4 minute read
A healthy relationship does not include control or manipulation

Published by Grace Mcgachy at 6:00am 14th February 2020. (Updated at 9:30am 14th February 2020)

Being in love does not include being controlled, manipulated or abused. 

That is the message we are hearing from Woking domestic abuse charity Your Sanctuary this Valentine's Day. 

In 2018 to 2019 Surrey Police recorded 380 coercive control offences.

What is coercive control and is it illegal?

Domestic abuse isn’t always physical.

Coercive control – introduced as a new offence in 2015 – is behaviour used by an abuser to harm, punish, or frighten their victim, and can include assault, threats, humiliation and intimidation.

Some common examples are:

  • Isolating victims from friends and family
  • Monitoring your time
  • Monitoring what you do online
  • Controlling your everyday life; where you can go, who you can see. what you can wear etc
  • Repeatedly putting you down, such as saying you are worthless
  • Humiliating, degrading or dehumanising victims
  • Controlling your finances

CEO of Your Sanctuary Fiamma Panther told Eagle for many of the people they support the emotional abuse suffered is worse than the physical: 

"The women that do come forward and the women that are referred to us, almost all of them say that actually whilst the physical abuse is horrible, the bruises heal and the cuts heal.

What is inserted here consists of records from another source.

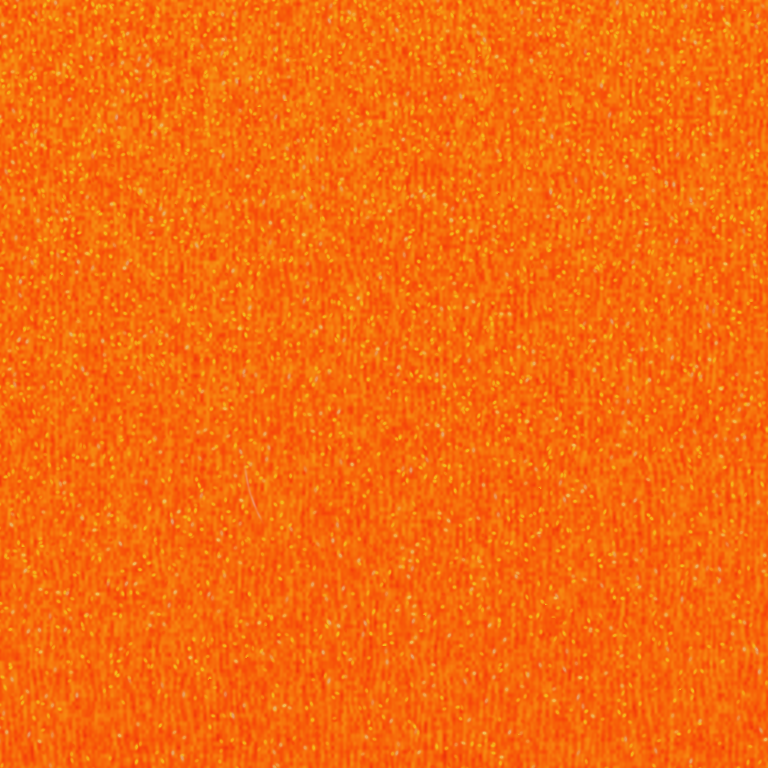
Write a Shadertoy shader that draws this texture.

```glsl
// Orange ribbed cloth: wavering vertical threads, fine grain, and yellow, red
// and pale flecks that thicken toward the top. Noise layers add up to a single
// tone, which a colour ramp turns to orange; flecks are jittered grid dots.

#define RIB_COUNT     96.0
#define RIB_DEPTH     0.036
#define STREAK_DEPTH  0.135
#define GRAIN_DEPTH   0.185
#define BASE_TONE     0.411
#define TOP_LIFT      0.036
#define YELLOW_GRID   112.0
#define RED_GRID      105.0
#define PALE_GRID     72.0
#define FLECK_RADIUS  0.0024

float hash(vec2 p) {
    vec3 q = fract(p.xyx * vec3(0.1031, 0.1030, 0.0973));
    q += dot(q, q.yzx + 33.33);
    return fract((q.x + q.y) * q.z);
}

// Smooth value noise, centred on zero
float noise(vec2 p) {
    vec2 cell = floor(p);
    vec2 f = fract(p);
    f = f * f * (3.0 - 2.0 * f);
    float low  = mix(hash(cell), hash(cell + vec2(1, 0)), f.x);
    float high = mix(hash(cell + vec2(0, 1)), hash(cell + vec2(1, 1)), f.x);
    return mix(low, high, f.y) - 0.5;
}

// Small dots on a jittered grid: x is coverage, y a random value per dot,
// z a soft rim around the dot
vec3 flecks(vec2 uv, float grid, float density, float seed) {
    vec2 home = floor(uv * grid);
    vec3 result = vec3(0.0);
    for (int j = -1; j <= 1; j++)
    for (int i = -1; i <= 1; i++) {
        vec2 cell = home + vec2(i, j);
        vec2 key = cell + seed;
        if (hash(key) > density) continue;
        vec2 jitter = vec2(hash(key + 17.3), hash(key + 41.7));
        float shape = hash(key + 73.1);
        float slant = hash(key + 29.5) - 0.5;
        vec2 d = uv - (cell + jitter) / grid;
        d.x += 0.7 * d.y * slant;
        d *= vec2(mix(0.85, 1.2, shape), mix(1.15, 0.65, shape));
        float strength = 0.45 + 0.55 * hash(key + 91.9);
        float r2 = dot(d, d) / (FLECK_RADIUS * FLECK_RADIUS);
        float cover = strength * min(1.0, 1.35 * exp(-r2));
        if (cover > result.x) result.xy = vec2(cover, shape);
        result.z = max(result.z, strength * r2 * exp(1.0 - 0.7 * r2));
    }
    return result;
}

// Thin bent fibre lying on the cloth
float fibre(vec2 uv) {
    vec2 d = uv - vec2(0.326, 0.358);
    float bend = -0.30 * d.y + 3.0 * d.y * d.y;
    float side = (d.x - bend) / 0.0018;
    float along = 1.0 - smoothstep(0.025, 0.045, abs(d.y));
    along *= 0.7 + 0.9 * noise(uv * 140.0);
    return along * exp(-side * side);
}

// Tone is the green level; red stays nearly full and blue follows gently
vec3 orangeRamp(float tone) {
    float red = 0.97 - 0.5 * max(0.29 - tone, 0.0) - 0.05 * max(tone - 0.45, 0.0);
    float blue = 0.036 + 0.21 * max(tone - 0.39, 0.0);
    return vec3(red, tone, blue);
}

void mainImage(out vec4 fragColor, in vec2 fragCoord) {
    vec2 uv = fragCoord / iResolution.y;
    float height = clamp(uv.y + 0.25 * noise(uv * 4.0), 0.0, 1.0);

    // Wavering ribs, broken up along their length
    float sway = 1.5 * noise(uv * vec2(9.0, 7.0)) + 1.1 * noise(uv * vec2(34.0, 21.0) + 50.0);
    float ribs = sin(6.28318 * (uv.x * RIB_COUNT + sway));
    ribs *= 0.9 + 1.1 * noise(uv * vec2(38.0, 30.0) + 9.0);

    // Short vertical streaks, faint cross threads and fine grain
    float streaks = noise(uv * vec2(190.0, 75.0) + 20.0);
    float crossing = noise(uv * vec2(75.0, 190.0) + 70.0);
    float grain = noise(uv * vec2(240.0, 190.0) + 130.0);

    float tone = BASE_TONE + TOP_LIFT * (height - 0.5);
    tone += RIB_DEPTH * ribs * mix(1.1, 0.75, height);
    tone += STREAK_DEPTH * streaks;
    tone += 0.035 * crossing + 0.022 * noise(uv * 13.0);
    tone += GRAIN_DEPTH * grain * mix(0.8, 1.2, height);

    // Red flecks, then yellow ones with a darker rim, shift the tone
    float red = flecks(uv, RED_GRID, mix(0.05, 0.14, height), 311.0).x;
    vec3 yellow = flecks(uv, YELLOW_GRID, mix(0.08, 0.38, height), 157.0);
    tone = mix(tone, 0.25, 0.65 * red);
    tone -= 0.035 * min(yellow.z, 1.0);
    tone = mix(tone, 0.72, yellow.x);
    vec3 color = orangeRamp(tone);

    // Sparse pale flecks, cream to pink, and the fibre
    vec3 pale = flecks(uv, PALE_GRID, 0.12, 523.0);
    vec3 paleColor = mix(vec3(0.95, 0.78, 0.34), vec3(0.90, 0.62, 0.42), pale.y);
    color = mix(color, paleColor, 0.95 * pale.x);
    color = mix(color, vec3(0.93, 0.62, 0.50), 0.75 * fibre(uv));

    fragColor = vec4(clamp(color, 0.0, 1.0), 1.0);
}
```
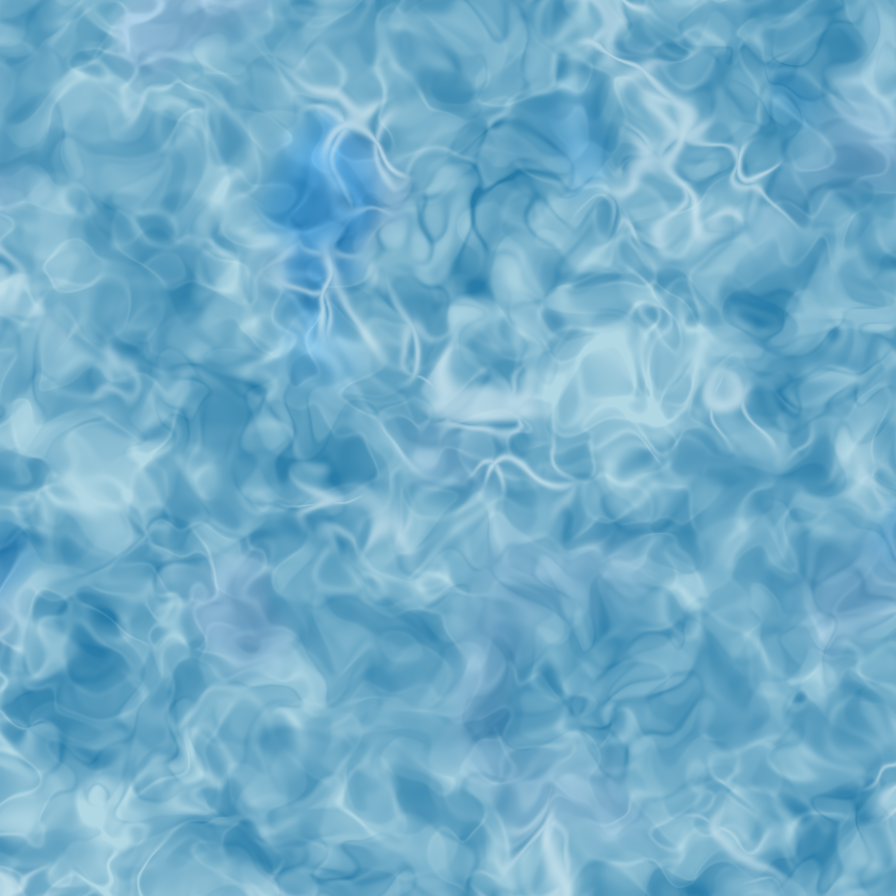
This texture is drawn by a three.js fragment shader. Its source:

```glsl
// Rippling pale blue water with curling rims, round eddies and white glints.
varying vec2 vUv;

vec2 hash2(vec2 p) {
  return fract(sin(vec2(dot(p, vec2(127.1, 311.7)), dot(p, vec2(269.5, 183.3)))) * 43758.5);
}

float corner(vec2 cell, vec2 offset) {
  return dot(hash2(cell) * 2.0 - 1.0, offset);
}

// Gradient noise, about -0.7 to 0.7
float noise(vec2 p) {
  vec2 i = floor(p), f = fract(p);
  vec2 u = f * f * f * (f * (f * 6.0 - 15.0) + 10.0);
  vec2 x = vec2(1.0, 0.0), y = x.yx;
  return 1.2 * mix(mix(corner(i, f), corner(i + x, f - x), u.x),
                   mix(corner(i + y, f - y), corner(i + 1.0, f - 1.0), u.x), u.y);
}

vec2 noise2(vec2 p) {
  return vec2(noise(p), noise(p + 37.4));
}

// Soft line where a field crosses zero
float band(float field, float width) {
  return exp(-field * field / (width * width));
}

// Cellular eddies: pale rings around darker centres, in some cells only
float eddies(vec2 p) {
  float sum = 0.0;
  for (int j = -1; j <= 1; j++) {
    for (int i = -1; i <= 1; i++) {
      vec2 cell = floor(p) + vec2(float(i), float(j));
      vec2 rnd = hash2(cell + 5.3);
      float dist = length(p - cell - 0.2 - 0.6 * hash2(cell));
      float radius = 0.2 + 0.22 * rnd.y;
      float ring = band(dist - radius, 0.09) - 0.7 * band(dist, radius * 0.6);
      sum += ring * smoothstep(0.6, 0.85, rnd.x);
    }
  }
  return sum;
}

void main() {
  // Bend the plane so that outlines curl
  vec2 p = vUv + 0.035 * noise2(vUv * 9.0 + 3.1);
  p += 0.016 * noise2(p * 23.0 + 11.7);

  // Overlapping translucent sheets with light or dark rims
  float tone = 0.51 + 0.24 * noise(p * 4.0 + 61.0);
  for (int i = 0; i < 6; i++) {
    float k = float(i);
    vec2 seed = vec2(17.3, 41.9) * (k + 1.0);
    float sheet = noise(p * (7.0 + 3.2 * k) + seed) + 0.06 * sin(k * 2.4);
    float rimStrength = 0.05 + noise(p * 5.5 + seed.yx);
    tone += 0.12 * (smoothstep(-0.07, 0.07, sheet) - 0.5) + 0.13 * sheet;
    tone += 0.55 * rimStrength * band(sheet, 0.065);
  }
  tone += 0.2 * eddies(p * 15.0);
  tone += 0.1 * noise(p * 48.0);
  vec3 deepBlue = vec3(0.22, 0.53, 0.69);
  vec3 paleBlue = vec3(0.61, 0.79, 0.86);
  vec3 color = mix(deepBlue, paleBlue, clamp(tone, -0.15, 1.2));

  // Broad tints: greyish mauve veils and a few vivid blue pools
  float veil = smoothstep(0.12, 0.42, noise(p * 4.5 + 83.0));
  color = mix(color, vec3(0.50, 0.65, 0.79) + 0.16 * (tone - 0.5), 0.5 * veil);
  float pool = smoothstep(0.26, 0.52, noise(p * 4.2 + 129.0));
  color = mix(color, vec3(0.15, 0.53, 0.79) + 0.25 * (tone - 0.5), 0.65 * pool);

  // White glints gathered along falling diagonals
  vec2 diagonal = vec2(vUv.x - vUv.y, vUv.x + vUv.y);
  float gather = smoothstep(0.08, 0.42, noise(diagonal * vec2(3.2, 5.5) + 7.6));
  float thread = band(noise(p * 11.0 + 201.0), 0.055);
  thread = max(thread, 0.8 * band(noise(p * 16.0 + 303.0), 0.06));
  color = mix(color, vec3(0.79, 0.89, 0.93), 0.75 * gather * thread);

  gl_FragColor = vec4(color, 1.0);
}
```
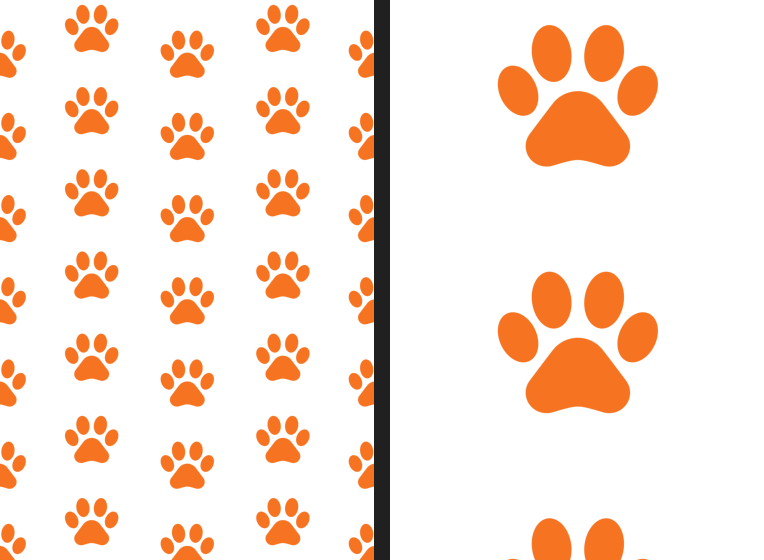
Left, the full canvas; right, a detail of the centre.
A Shadertoy shader for this pattern:

```glsl
// Orange paw prints in staggered columns on a white ground.

// Lengths are in design units; the canvas is CANVAS_HEIGHT units tall.
const float CANVAS_HEIGHT = 1152.0;
const vec2  SPACING       = vec2(193.5, 169.1); // between columns, between rows
const float CENTER_SHIFT  = 0.6;    // middle column, right of canvas centre
const float FIRST_ROW     = 25.4;   // lowest paw centre in even columns
const float STAGGER       = 53.0;   // rise of odd columns
const float ODD_NUDGE     = 3.2;    // outward shift of odd columns

const vec3 GROUND = vec3(1.0);
const vec3 ORANGE = vec3(0.965, 0.455, 0.13);

// Toes: centre, half-axes and outward lean in radians (right half of the paw)
const vec2  INNER_TOE  = vec2(18.0, 29.5);
const vec2  INNER_SIZE = vec2(13.5, 19.6);
const float INNER_LEAN = 0.14;
const vec2  OUTER_TOE  = vec2(41.0, 4.0);
const vec2  OUTER_SIZE = vec2(12.8, 18.0);
const float OUTER_LEAN = 0.44;

// Pad: a dome joined to a smaller lobe on each side
const vec2  DOME        = vec2(0.0, -18.0);
const float DOME_RADIUS = 22.5;
const vec2  LOBE        = vec2(22.3, -34.0);
const float LOBE_RADIUS = 14.0;
const float NOTCH_BLEND = 6.0;      // softens the fold between the halves

// Approximate distance to an ellipse leaning clockwise
float leaningEllipse(vec2 p, vec2 halfAxes, float lean) {
    float c = cos(lean), s = sin(lean);
    p = vec2(c * p.x - s * p.y, s * p.x + c * p.y) + 1e-4;
    float scaled = length(p / halfAxes);
    float slope = length(p / (halfAxes * halfAxes));
    return scaled * (scaled - 1.0) / slope;
}

// Distance to the hull of two circles
float taperedCapsule(vec2 p, vec2 a, vec2 b, float ra, float rb) {
    p -= a;
    b -= a;
    float h = dot(b, b);
    vec2 q = vec2(abs(dot(p, vec2(b.y, -b.x))), dot(p, b)) / h;
    float dr = ra - rb;
    vec2 c = vec2(sqrt(h - dr * dr), dr);
    float side = c.x * q.y - c.y * q.x;
    if (side < 0.0) return sqrt(h) * length(q) - ra;
    if (side > c.x) return sqrt(h) * length(q - vec2(0.0, 1.0)) - rb;
    return dot(c, q) - ra;
}

float paw(vec2 p) {
    vec2 mirrored = vec2(abs(p.x), p.y);
    vec2 folded = vec2(sqrt(p.x * p.x + NOTCH_BLEND * NOTCH_BLEND), p.y);
    float pad = taperedCapsule(folded, DOME, LOBE, DOME_RADIUS, LOBE_RADIUS);
    float inner = leaningEllipse(mirrored - INNER_TOE, INNER_SIZE, INNER_LEAN);
    float outer = leaningEllipse(mirrored - OUTER_TOE, OUTER_SIZE, OUTER_LEAN);
    return min(pad, min(inner, outer));
}

void mainImage(out vec4 fragColor, in vec2 fragCoord) {
    float pixel = CANVAS_HEIGHT / iResolution.y;
    vec2 p = vec2(fragCoord.x - 0.5 * iResolution.x, fragCoord.y) * pixel;
    p.x -= CENTER_SHIFT;

    // Staggered cells, each with its paw at the origin
    float column = floor(p.x / SPACING.x + 0.5);
    float odd = mod(column, 2.0);
    p.x -= column * SPACING.x + odd * sign(column) * ODD_NUDGE;
    p.y -= FIRST_ROW + odd * STAGGER;
    p.y -= SPACING.y * floor(p.y / SPACING.y + 0.5);

    float ink = 1.0 - smoothstep(-0.75 * pixel, 0.75 * pixel, paw(p));
    fragColor = vec4(mix(GROUND, ORANGE, ink), 1.0);
}
```
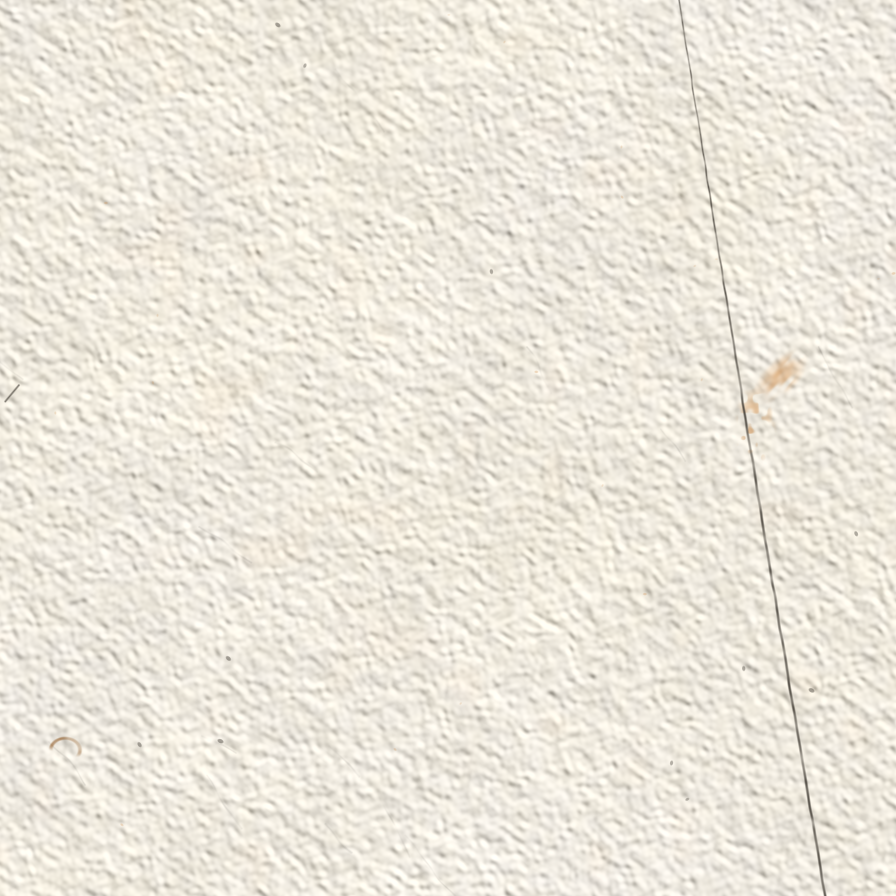
Give the GLSL for this texture, as a three.js fragment shader.

```glsl
#define PAPER vec3(0.934, 0.914, 0.870)
#define INK vec3(0.27, 0.25, 0.22)
#define RUST vec3(0.82, 0.58, 0.34)
#define GRAIN_SCALE vec2(104.0, 168.0)
#define RELIEF 0.150
#define BROAD 0.034
#define SPECKS 30
#define FIBRES 14

varying vec2 vUv;

float hash(vec2 p) {
  vec3 q = fract(vec3(p.xyx) * 0.1031);
  q += dot(q, q.yzx + 33.33);
  return fract((q.x + q.y) * q.z);
}

vec2 hash2(float n) {
  return vec2(hash(vec2(n, 3.7)), hash(vec2(n, 91.3)));
}

float noise(vec2 p) {
  vec2 i = floor(p);
  vec2 f = fract(p);
  f = f * f * (3.0 - 2.0 * f);
  return mix(mix(hash(i), hash(i + vec2(1, 0)), f.x),
             mix(hash(i + vec2(0, 1)), hash(i + vec2(1, 1)), f.x), f.y);
}

vec2 rotate(vec2 p, float a) {
  float c = cos(a), s = sin(a);
  return vec2(c * p.x + s * p.y, c * p.y - s * p.x);
}

// Fibrous height field, stretched along the falling diagonal
float pulpHeight(vec2 uv) {
  vec2 p = rotate(uv, -0.62) * GRAIN_SCALE + 200.0;
  p += 1.2 * vec2(noise(uv * 43.0), noise(uv * 43.0 + 57.0));
  vec2 q = rotate(uv, 0.35) * GRAIN_SCALE.y * 1.1 + 400.0;
  return noise(p) + 0.55 * noise(q) + 0.4 * noise(p * 0.43 + 70.0);
}

float segmentDistance(vec2 p, vec2 a, vec2 b) {
  vec2 d = b - a;
  return length(p - a - d * clamp(dot(p - a, d) / dot(d, d), 0.0, 1.0));
}

float stroke(float dist, float halfWidth) {
  return 1.0 - smoothstep(halfWidth - 0.0012, halfWidth + 0.0012, dist);
}

// Paper lit from the upper left, with faint warm and cool clouds
vec3 paper(vec2 uv) {
  vec2 toLight = vec2(0.0015, 0.0024);
  float slope = pulpHeight(uv - toLight) - pulpHeight(uv + toLight);
  float tone = slope * RELIEF - 0.06 * slope * slope;
  tone += BROAD * (noise(uv * 27.0 + 11.0) + 0.6 * noise(uv * 9.0 + 31.0) - 0.8);
  float cloud = noise(uv * 5.0 + 20.0) + 0.8 * noise(uv * 62.0 + 5.0) - 0.9;
  vec3 tint = vec3(0.005, 0.001, -0.020) * cloud;
  float blush = smoothstep(0.72, 1.0, noise(uv * 21.0 + 90.0));
  return PAPER + tone + tint - vec3(0.0, 0.010, 0.018) * blush;
}

// Faint creases scattered over the sheet
float fibres(vec2 uv) {
  float cover = 0.0;
  for (int i = 0; i < FIBRES; i++) {
    float n = float(i) + 5.0;
    vec2 along = rotate(vec2(0.018 + 0.03 * hash(vec2(n, 8.0)), 0.0),
                        0.75 + 0.7 * (hash(vec2(n, 2.0)) - 0.5));
    vec2 p = uv - hash2(n);
    p += 0.005 * (noise(uv * 40.0 + n) - 0.5);
    cover = max(cover, stroke(segmentDistance(p, -along, along), 0.0009));
  }
  return cover * noise(uv * 80.0 + 33.0);
}

// Small dark and rusty flecks
vec3 addSpecks(vec3 color, vec2 uv) {
  for (int i = 0; i < SPECKS; i++) {
    float n = float(i) + 40.0;
    float kind = hash(vec2(n, 17.0));
    vec2 p = rotate(uv - hash2(n), 6.28 * kind) * vec2(1.0, 1.5);
    float cover = stroke(length(p), 0.0014 + 0.0022 * kind * kind);
    color = mix(color, mix(RUST, INK, step(0.55, kind)), cover * (0.15 + 0.35 * kind));
  }
  return color;
}

// Feathered rusty stain with a crumbling tail
float stain(vec2 uv) {
  vec2 p = rotate(uv - vec2(0.872, 0.580), 0.82);
  float streaks = noise(p * vec2(60.0, 190.0) + 300.0);
  float body = 1.0 - smoothstep(0.15, 1.1, length(p / vec2(0.038, 0.020)));
  float tail = 1.0 - smoothstep(0.3, 1.0, length((uv - vec2(0.843, 0.525)) / vec2(0.026, 0.050)));
  float crumbs = smoothstep(0.60, 0.9, noise(uv * 135.0 + 60.0));
  return 0.7 * body * smoothstep(0.0, 0.8, streaks) + 0.55 * tail * crumbs;
}

void main() {
  vec2 uv = vUv;
  vec3 color = paper(uv);
  color *= 1.0 - 0.10 * fibres(uv);
  color = addSpecks(color, uv);
  color = mix(color, RUST, stain(uv));

  // Broken brown curl
  vec2 c = (uv - vec2(0.073, 0.163)) * vec2(0.8, 1.0);
  float arc = stroke(abs(length(c) - 0.013), 0.0015) * smoothstep(-0.006, 0.003, c.y + 0.3 * c.x);
  color = mix(color, RUST * 0.75, arc * (0.3 + 0.6 * noise(uv * 90.0 + 8.0)));

  // Short hair at the left edge
  float hair = stroke(segmentDistance(uv, vec2(0.006, 0.552), vec2(0.021, 0.570)), 0.0009);
  color = mix(color, INK, 0.7 * hair);

  // Long thin ruled line, broken in strength and finer at the top
  float lineX = 0.921 - 0.163 * uv.y - 0.008 * uv.y * (1.0 - uv.y);
  float wobble = 0.0010 * (noise(vec2(uv.y * 60.0, 4.0)) - 0.5);
  float weight = 0.0007 + 0.0006 * (1.0 - smoothstep(0.4, 0.9, uv.y));
  float strength = 0.42 + 0.50 * noise(vec2(uv.y * 110.0, 12.0));
  color = mix(color, INK, strength * stroke(abs(uv.x - lineX - wobble) * 0.987, weight));

  gl_FragColor = vec4(clamp(color, 0.0, 1.0), 1.0);
}
```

"But what goes on in their head, what's happened to them in terms of losing, really their whole sense of who they are takes the longest to recover from.

"And for many they don't ever fully recover." 

M's Story

Your Sanctuary first began working with M in the spring of 2019, she was quite insecure, had low self-esteem, and was reluctant to talk about the abuse she had suffered.

"From our first meeting it was clear that M had been severely impacted by the long term emotional, physical and sexual abuse she had experienced since she was a young person at the hands of her current partner.

She presented as softly spoken and very reluctant to talk about what had happened.

Over the next few sessions we began to explore the different obstacles that she felt blocked her from finding a way to lift herself and her children out of the situation.

We started to look at how she viewed herself / consent, how she coped with the incidents that would happen, how to take a step back and recognise the cycle of abuse, her finances, her sexual health, how to help parent her children through the family life, how to reach out to those that looked to support her and most of all what she wanted from the future.

Through addressing these various aspects of her life we were able to slowly build her confidence in her own decision making and grow her self-esteem."

domestic abuse

Towards the end of 2019 M. found the strength and courage to end the relationship.

M and her children had been able to stay in the family home with her now-ex-partner on bail conditions.

She had sorted Universal Credit, reorganised all the bills in her name, was engaging with the police and was looking forward to Christmas with just her and the children.

She felt confident that she never wanted to resume the relationship ever again.

"This was a good time to try and explore how she could move forward from just surviving to thriving.

We explained that the way we do this is to look at the various “branches” of her life to see if there is a way to help build her skills.

By doing this we helped her move her life in a direction that brought her happiness and fulfilment, in addition to the safety she’d work so hard for."

If you are a victim of domestic abuse - or suspect someone else is - there are plenty of services that can help. 

Call the Your Sanctuary, Surrey Against Domestic Abuse helpline on 01483 776822.

In an emergency always dial 999.